Guest Editorial -For Plateworld.com
Don Baudrand, Don Baudrand Consulting, e-mail:firstname.lastname@example.org
Physical Characteristics and Testing of
PART II – THICKNESS TESTING
Methods of testing thickness of plated deposits
Beta Back scattering Metallurgical cross section/microscope
X-ray Fluorescence Coulometric
Magnetic Eddy Current
Dropping test Spot test
Jet Test Micrometer
Weight increase Ultrasonic
Each test method has limitations and is subject to errors. Knowledge of these inherent errors is essential to producing reliable results. There is not enough space to discuss all these methods and point out possible errors. I may have missed a few methods. However these are the ones I know something about. I have used most of them. The nice thing about editorials is that I don’t have to follow the rules of good scientific paper writing.
I will start with Beta back scattering, because it has interesting attributes.
The beta back scattering is non-destructive and can be used on many different plated deposits. The way it works is interesting. It has a radioactive source in the instrument that emits beta radiation onto the metal to be measured. The metal scatters the radiation and a Geiger counter reads the amount of returned beta radiation. The amount of returned radiation is proportional the atomic number (and thus the atomic mass) of the atoms in the metal being tested. The “Betascope” and other names for Beta back scattering instruments is widely used because of its relative accuracy, ease of use, is relatively fast and is non-destructive.
To assure accuracy, the density of the deposit must be known within reasonable accuracy. For example, the thickness measurement = Betascope thickness X Gold density-standard

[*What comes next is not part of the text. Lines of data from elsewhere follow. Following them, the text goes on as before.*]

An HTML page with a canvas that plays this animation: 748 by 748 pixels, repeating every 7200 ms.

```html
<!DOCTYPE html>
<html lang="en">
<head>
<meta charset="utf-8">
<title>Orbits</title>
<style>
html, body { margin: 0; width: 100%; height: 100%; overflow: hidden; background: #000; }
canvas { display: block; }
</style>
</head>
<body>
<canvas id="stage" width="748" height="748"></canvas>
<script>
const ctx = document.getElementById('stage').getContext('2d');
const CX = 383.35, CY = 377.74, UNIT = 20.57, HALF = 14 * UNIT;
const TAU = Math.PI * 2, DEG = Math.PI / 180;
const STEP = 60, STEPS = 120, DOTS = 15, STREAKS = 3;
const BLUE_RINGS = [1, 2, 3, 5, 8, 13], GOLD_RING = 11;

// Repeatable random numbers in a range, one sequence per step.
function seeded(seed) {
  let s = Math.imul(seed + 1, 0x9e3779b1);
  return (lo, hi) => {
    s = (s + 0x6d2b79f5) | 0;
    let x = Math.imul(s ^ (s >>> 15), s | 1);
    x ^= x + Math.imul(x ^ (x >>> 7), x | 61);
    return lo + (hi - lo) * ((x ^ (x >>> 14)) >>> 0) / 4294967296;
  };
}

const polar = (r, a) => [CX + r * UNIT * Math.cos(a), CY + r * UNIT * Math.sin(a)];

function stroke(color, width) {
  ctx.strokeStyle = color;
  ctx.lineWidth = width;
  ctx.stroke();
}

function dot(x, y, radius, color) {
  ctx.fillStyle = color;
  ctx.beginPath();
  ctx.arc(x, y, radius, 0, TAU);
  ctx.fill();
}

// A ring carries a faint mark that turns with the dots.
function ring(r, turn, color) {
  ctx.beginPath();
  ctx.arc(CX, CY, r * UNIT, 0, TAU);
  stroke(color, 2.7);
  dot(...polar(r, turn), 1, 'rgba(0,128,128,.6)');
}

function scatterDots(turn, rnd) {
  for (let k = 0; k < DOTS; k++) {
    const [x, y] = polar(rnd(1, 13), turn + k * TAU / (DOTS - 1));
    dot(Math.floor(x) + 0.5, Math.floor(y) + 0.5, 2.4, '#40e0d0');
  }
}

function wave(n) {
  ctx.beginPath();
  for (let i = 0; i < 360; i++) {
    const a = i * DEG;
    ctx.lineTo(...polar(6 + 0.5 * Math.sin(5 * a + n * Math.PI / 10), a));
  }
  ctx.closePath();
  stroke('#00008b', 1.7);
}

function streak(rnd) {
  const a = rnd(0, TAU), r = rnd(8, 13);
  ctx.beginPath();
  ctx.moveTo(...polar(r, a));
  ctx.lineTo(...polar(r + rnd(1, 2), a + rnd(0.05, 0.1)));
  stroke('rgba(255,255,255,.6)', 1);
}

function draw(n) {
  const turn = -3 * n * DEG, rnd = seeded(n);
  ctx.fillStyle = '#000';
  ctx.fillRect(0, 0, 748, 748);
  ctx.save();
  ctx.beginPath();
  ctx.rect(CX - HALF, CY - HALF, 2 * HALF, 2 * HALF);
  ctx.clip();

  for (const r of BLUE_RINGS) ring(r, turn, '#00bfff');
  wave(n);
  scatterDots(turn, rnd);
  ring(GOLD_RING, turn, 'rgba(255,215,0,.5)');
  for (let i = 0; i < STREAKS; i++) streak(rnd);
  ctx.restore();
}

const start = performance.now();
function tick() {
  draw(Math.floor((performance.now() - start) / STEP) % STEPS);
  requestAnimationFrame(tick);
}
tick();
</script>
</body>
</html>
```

Standards are available from NTIS (National Institute for Technology and Standards) and from suppliers of the instruments. The instrument is calibrated using the pure gold standard, density 19.3 gm/cm3. Hard gold deposits range from 17.4-to18 gm/cm3.
. Using the standards and knowing the density of the metal or alloy to be tested other metals and alloys can be tested for thickness as well as gold.
Metallurgical cross section thickness measurements can be very accurate using the ASTM recommended procedure. This method requires cutting a crossection from the part to be tested. Cutting should be done with a fine grain diamond saw, or equivalent so that a minimum of burrs are left and the cut is exactly perpendicular the surface. The specimen is mounted in a plastic mold and polished to a fine finish. Again the specimen must not be at an angle that would result in a high reading. Using a microscope with a filar eyepiece, measure the thickness directly.
X-ray fluorescence is used to measure thickness of heavy metals. Nickel copper tungsten molybdenum, tin-lead alloys, etc. are the typical metals tested by this means for the best accuracy. Layers of deposits can be measured. For example tin-lead over nickel, Gold over nickel, chromium over nickel over copper, and many more similar layers of coatings.
Coulometric instruments, also known as anodic stripping, use an electrochemical process to etch away a plated or metallic layer at a predetermined rate. The amount of time to remove the plated layer provides an indication of coating thickness. Coulometric measurement is a destructive technique.
Eddy current, penetrating radar and other electromagnetic thickness gauge techniques are used to detect or measure flaws, bond or weld integrity, electrical conductivity, coating thickness, detect the presence metals. The eddy current method is also useful in sorting alloys and verifying heat treatment. Eddy current thickness gages use an electromagnet to induce an eddy current in a conductive sample. The response of the material to the induced current is sensed. Since the probe does not have to contact the work surface, eddy current testing is useful on rough surfaces or surfaces with wet films or coatings.
Laser thickness gauges include methods such as laser shearography, magneto-optical, holographic interferometry or other optical techniques to detect flaws, residual stress or measure thickness.
Mechanical gages physically contact a sample to measure thickness using a gap and/or comparison to a known dimensional standard or master. Micrometers and calipers are common types of mechanical gages used for dimensional gaging.
Ultrasonic instruments use beams of high frequency acoustic energy that are introduced into the material and subsequently retrieved. Thickness or distance calculations are based on the speed of sound through the material being evaluated. The most widely used of all UT techniques is the pulse-echo technique.
Magnetic measurements using the “Magnagage” has been around longer then I have. A small magnet attached to a flexible wire is lowered onto the surface of a plated non-magnetic coating and slowly tension is applied while a gage measures the force required to separate the probe from the surface being tested. The magnetic method is limited to magnetic substrates and non-magnetic coatings. It is a quick rough measure of thickness.
What have I missed?